Those lamenting failure of Bush policy should look in the mirror
Instead of doing what he does not do well, which is to pronounce on the course and fate of civilization, Mark Steyn in this column does what he does extremely well, which is to nail the absurd. Namely, the Iraq Study Group. Just his comment on the automatic presence in such an august body of the “sufficiently venerable mien” of Lee Hamilton makes the column worthwhile.
However, as always, while Steyn is great at sending up easy targets like Lee Hamilton and John Kerry, when it comes to Steyn’s own substantive positions there’s no there there. He denounces the calls for retreat and says America must demonstrate will and resolution in Iraq or face retreat and disaster everywhere in the world. He doesn’t acknowledge how the policy he supports has led inevitably to the outcome he now dreads. If, instead of hyperbolically applauding the Bush policy for the last three years and insisting on its inevitable success, Steyn and his fellow establishment Bush supporters had argued—as I for one have done at endless length at this website—that the policy could not possibly succeed, because there was never even the pretense of a strategy to defeat the enemy (as belatedly confessed by John Podhoretz in today’s New York Post), such serious criticism by its own supporters might have pushed the administration to adopt a more realistic posture in Iraq. Instead, the Bush supporters kept cheerleading the country to embrace a “war” that was never a war, a war that we didn’t actually have to fight and win because all people are “just like us,” a war in which we were repeatedly told that the holding of this election or the rebuilding of that school or the good will we had gained from that village leader constituted “victory,” a war in which the enemy wasn’t even named, a war in which Secretary Rumsfeld was saying as recently as June 2005 that our enemies were nothing but “losers, dead-enders,” a war in which we were told that every successful enemy attack was actually a proof of the enemy’s “desperation.” Is it any wonder then, that given Bush’s phony, hyped-up war, the country is now reacting to its inevitable failure by supporting a miserable, mindless retreat?

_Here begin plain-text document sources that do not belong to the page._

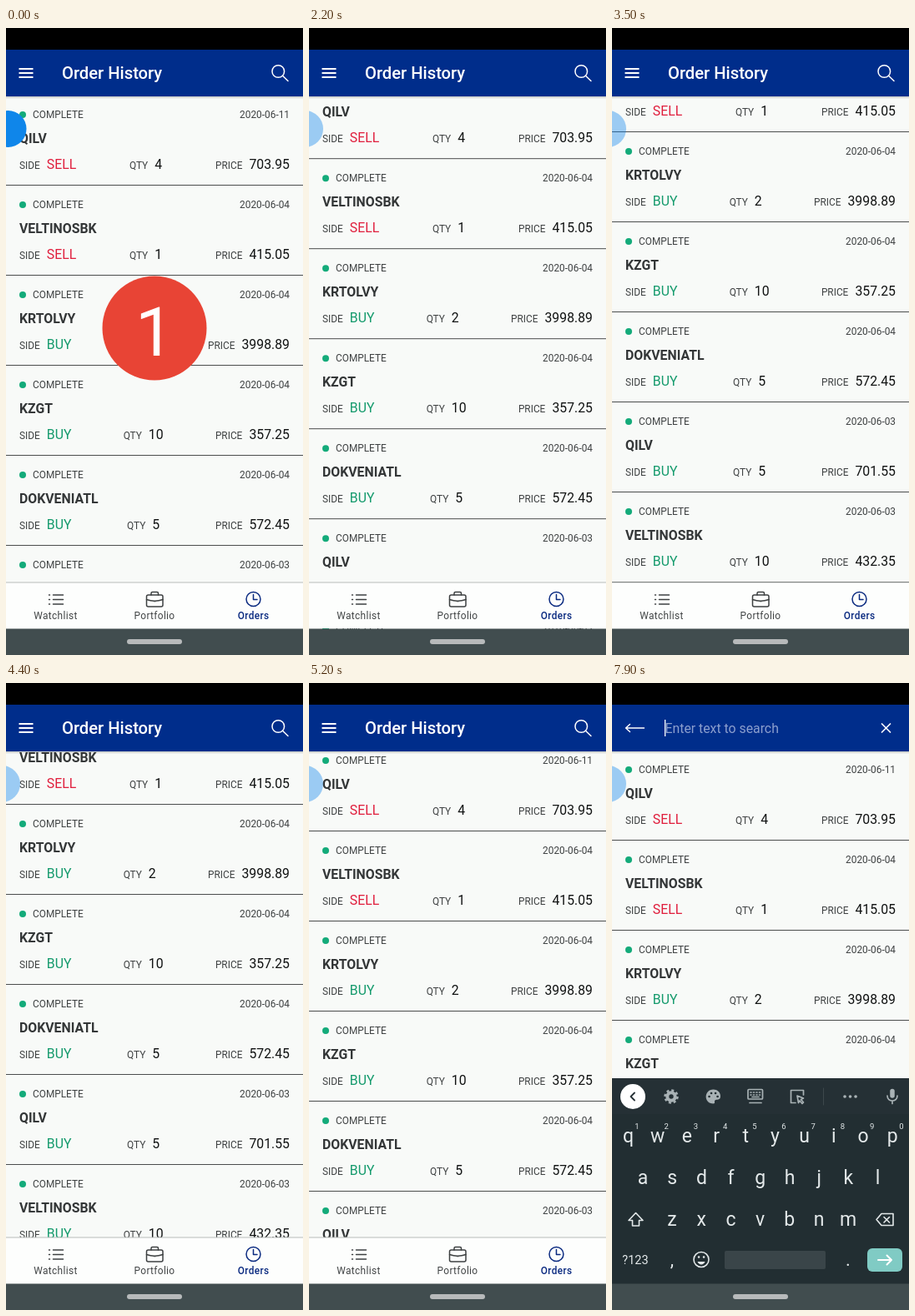
Recreate the animation shown at these times as an HTML page. Size 356 by 752 pixels, loop 8000 ms.

```html
<!DOCTYPE html>
<html lang="en">
<head>
<meta charset="utf-8">
<title>Order History</title>
<style>
  html, body { margin: 0; width: 100%; height: 100%; overflow: hidden; background: #000; }
  body { font-family: Roboto, sans-serif; }
  #stage { position: relative; width: 356px; height: 752px; overflow: hidden; background: #f8faf8; }
  #list { position: absolute; top: 81px; left: 0; width: 356px; }
  .order { position: relative; height: 107px; border-bottom: 1px solid #4b4d4d; color: #3e4142; font-size: 11.87px; }
  .order > div { position: absolute; left: 16px; right: 16px; height: 20px; line-height: 20px;
    display: flex; justify-content: space-between; align-items: baseline; white-space: nowrap; }
  .status { top: 13px; }
  .status span:first-child { padding-left: 16px; }
  .status::before { content: ""; position: absolute; left: 0; top: 6px; width: 8px; height: 8px; border-radius: 50%; background: #14ab7a; }
  .order .name { top: 42px; font-size: 15.82px; font-weight: 700; color: #333637; }
  .deal { top: 73px; }
  .deal b { margin-left: 8px; font-size: 15.82px; font-weight: 400; color: #101212; }
  .deal .SELL { color: #e01f3d; }
  .deal .BUY { color: #149a6c; }
  svg { position: absolute; left: 0; top: 0; }
  .line { fill: none; stroke-linecap: round; stroke-linejoin: round; }
</style>
</head>
<body>
<div id="stage">
  <div id="list"></div>
  <svg width="356" height="752" viewBox="0 0 356 752">
    <defs>
      <linearGradient id="shade" x1="0" y1="0" x2="0" y2="1">
        <stop offset="0" stop-color="#000" stop-opacity=".22"/>
        <stop offset="1" stop-color="#000" stop-opacity="0"/>
      </linearGradient>
    </defs>

    <rect y="82" width="356" height="3" fill="url(#shade)"/>
    <rect width="356" height="26"/>
    <rect y="26" width="356" height="56" fill="#002d8b"/>
    <g id="titleBar" class="line" stroke="#fff">
      <path d="M15.5 49H32.500M15.5 54H32.500M15.5 59H32.500" stroke-width="2" stroke-linecap="butt"/>
      <text x="67" y="61" font-size="20.2" font-weight="500" fill="#fff" stroke="none">Order History</text>
      <circle cx="326.300" cy="52" r="7.300" stroke-width="1.500"/>
      <path d="M331.500 57.300L338 63.500" stroke-width="1.500"/>
    </g>
    <g id="searchBar" class="line" stroke="#fff" stroke-width="1.400">
      <path d="M38.500 54H16.500M21.500 49.500L16.500 54L21.500 58.500"/>
      <text x="63.500" y="59.500" font-size="15.82" fill="#8c9fce" stroke="none">Enter text to search</text>
      <path d="M323.500 49L333.500 59M333.500 49L323.500 59" stroke-width="1.700"/>
    </g>
    <rect id="caret" x="63" y="44" width="1.300" height="20" fill="#fff"/>

    <rect y="665" width="356" height="55" fill="#fdfefd"/>
    <rect y="664.500" width="356" height="1" fill="#b9bdbc"/>
    <g class="line" stroke="#3d4041" stroke-width="1.500">
      <path d="M56.500 680H68.500M56.500 685.500H68.500M56.500 691H68.500M51.500 680H52.500M51.500 685.500H52.500M51.500 691H52.500"/>
      <rect x="168.500" y="680" width="19.500" height="14" rx="2"/>
      <path d="M174 680V678Q174 676.500 175.500 676.500H181Q182.500 676.500 182.500 678V680M168.500 685.500Q178 689 188 685.500M177 687.500H179.500"/>
      <g stroke="#0a2a80">
        <circle cx="296.500" cy="685" r="8.500"/>
        <path d="M296.500 679.500V685.500H301"/>
      </g>
    </g>
    <g font-size="11.87" letter-spacing=".35" text-anchor="middle" fill="#414445">
      <text x="59.500" y="709">Watchlist</text>
      <text x="178" y="709">Portfolio</text>
      <text x="296.700" y="709" font-weight="500" fill="#0a2a80">Orders</text>
    </g>

    <g id="keyboard">
      <rect y="474" width="356" height="278" fill="#222e32"/>
      <rect y="474" width="356" height="43" fill="#253035"/>
      <circle cx="25" cy="496" r="15" fill="#fff"/>
      <path class="line" d="M27 491.500L22.500 496L27 500.500" stroke="#253035" stroke-width="1.800"/>
      <g class="line" stroke="#a9b2b5" stroke-width="1.700">
        <circle cx="71" cy="496" r="4.700" stroke-width="4"/>
        <circle cx="71" cy="496" r="7.500" stroke-width="2.500" stroke-dasharray="3 2.890" stroke-linecap="butt"/>
        <path d="M121.500 487.500C110 487.500 109.500 504.500 121.500 504.500C124.500 504.500 122 501.500 123.500 500.500C125.500 499 130 501 130 495.500C130 490.500 126 487.500 121.500 487.500Z" fill="#a9b2b5" stroke="none"/>
        <path d="M116.500 496H116.600M119 492H119.100M124 492H124.100M126.500 496H126.600" stroke="#253035" stroke-width="2.600"/>
        <rect x="163" y="487.500" width="17.500" height="11.500" rx="1"/>
        <path d="M166 491H178M166 494H178" stroke-dasharray="1 2.500"/>
        <path d="M168 496.500H176M165 503.500H179"/>
        <path d="M229.500 494V488.500H214.500V503.500H220M222 495L229.500 498L226.500 499.500L229.500 503L228 504.500L225 501L223.500 503.500Z"/>
        <path d="M253.500 486V506" stroke="#3d484c" stroke-width="1"/>
        <path d="M279 496H279.100M285.500 496H285.600M292 496H292.100" stroke-width="3.600"/>
        <path d="M336 489.500V495" stroke-width="5.500"/>
        <path d="M330 495C330 503 342 503 342 495M336 501V504.500"/>
      </g>
      <g id="keys" text-anchor="middle" fill="#e4e9ea"></g>
      <g class="line" stroke="#e4e9ea" stroke-width="1.600">
        <path d="M28.500 635.500L20 644.500H24.500V651H32.500V644.500H37Z"/>
        <path d="M323 636.500H337V650.500H323L317 643.500ZM326 640.500L332.500 647M332.500 640.500L326 647"/>
        <circle cx="107" cy="691.500" r="9"/>
        <path d="M102.500 694C104 698.500 110 698.500 111.500 694Z" fill="#e4e9ea" stroke="none"/>
        <path d="M104 688.500H104.100M110 688.500H110.100" stroke-width="2.500"/>
      </g>
      <rect x="135" y="681" width="121" height="22" rx="2" fill="#3a4549"/>
      <rect x="306" y="678" width="42" height="28" rx="6" fill="#80cbc4"/>
      <path class="line" d="M319 692H335M329.500 686.500L335 692L329.500 697.500" stroke="#fff" stroke-width="2"/>
    </g>

    <rect y="720.500" width="356" height="32" fill="#414d4f"/>
    <rect x="145" y="733" width="66" height="6" rx="3" fill="#b7babb"/>

    <circle id="bubble" cy="121" r="22" fill="#0f86ea"/>
    <g id="countdown">
      <circle cx="178" cy="360" r="62.500" fill="#e84435"/>
      <text x="178" y="392.500" font-size="82" text-anchor="middle" fill="#fff">1</text>
    </g>
  </svg>
</div>
<script>
const LOOP = 8000, STEP = 100;
const el = id => document.getElementById(id);

const orders = [
  ["QILV", "SELL", 4, "703.95", "11"],
  ["VELTINOSBK", "SELL", 1, "415.05", "04"],
  ["KRTOLVY", "BUY", 2, "3998.89", "04"],
  ["KZGT", "BUY", 10, "357.25", "04"],
  ["DOKVENIATL", "BUY", 5, "572.45", "04"],
  ["QILV", "BUY", 5, "701.55", "03"],
  ["VELTINOSBK", "BUY", 10, "432.35", "03"],
];
el("list").innerHTML = orders.map(([name, side, qty, price, day]) => `
  <div class="order">
    <div class="status"><span>COMPLETE</span><span>2020-06-${day}</span></div>
    <div class="name">${name}</div>
    <div class="deal">
      <span>SIDE<b class="${side}">${side}</b></span>
      <span>QTY<b>${qty}</b></span>
      <span>PRICE<b>${price}</b></span>
    </div>
  </div>`).join("");

const label = (text, x, y, size) => `<text x="${x}" y="${y}" font-size="${size}">${text}</text>`;
const keyRow = (letters, x, y) => [...letters].map((c, i) => label(c, x + i * 35.2, y, 23)).join("");
el("keys").innerHTML =
  keyRow("qwertyuiop", 19.5, 551) + keyRow("asdfghjkl", 37, 601) + keyRow("zxcvbnm", 72, 651) +
  [..."1234567890"].map((c, i) => label(c, 30 + i * 35.2, 535, 9.5)).join("") +
  label("?123", 28, 697, 14.5) + label(",", 72, 699, 22) + label(".", 283, 699, 22);

// Scroll path: time, offset, speed in px per ms
const scrollPath = [
  [1700, 0, 0], [2600, 80, .12], [3500, 172, 0],
  [3700, 172, 0], [4400, 151, -.08], [5200, 11, -.15], [5300, 0, 0],
];
const progress = (t, from, to) => Math.min(1, Math.max(0, (t - from) / (to - from)));

function scrollAt(t) {
  const next = scrollPath.findIndex(p => p[0] > t);
  if (next < 1) return 0;
  const [t0, y0, v0] = scrollPath[next - 1], [t1, y1, v1] = scrollPath[next];
  const d = t1 - t0, u = (t - t0) / d, w = 1 - u;
  return y0 * w * w * (1 + 2 * u) + y1 * u * u * (3 - 2 * u) + d * u * w * (v0 * w - v1 * u);
}

function draw(now) {
  const t = Math.floor(now % LOOP / STEP) * STEP;
  el("list").style.transform = `translateY(${-scrollAt(t)}px)`;

  el("countdown").setAttribute("opacity", 1 - progress(t, 0, 200));
  const rest = progress(t, 200, 700);
  el("bubble").setAttribute("cx", 2.5 - 7.5 * rest);
  el("bubble").setAttribute("opacity", 1 - .6 * rest);

  const search = progress(t, 5500, 5900);
  el("titleBar").setAttribute("opacity", 1 - search);
  el("searchBar").setAttribute("opacity", search);
  el("caret").setAttribute("opacity", t >= 7300 ? 1 : 0);

  const hidden = 1 - progress(t, 7500, 7900);
  el("keyboard").setAttribute("transform", `translate(0 ${278 * hidden * hidden})`);
  requestAnimationFrame(draw);
}
requestAnimationFrame(draw);
</script>
</body>
</html>
```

I have not supported anything Bush has done in Iraq since the toppling of the Saddam statue. Nor have I ever supported the calls simply to withdraw from Iraq—that is, to withdraw from Iraq in the absence of a new national defense strategy of which such a withdrawal would be a logical part. The strategy I favor is the Rollback, Isolation, and Containment of the Muslim world, or, as I’m now calling it for short, Separationism.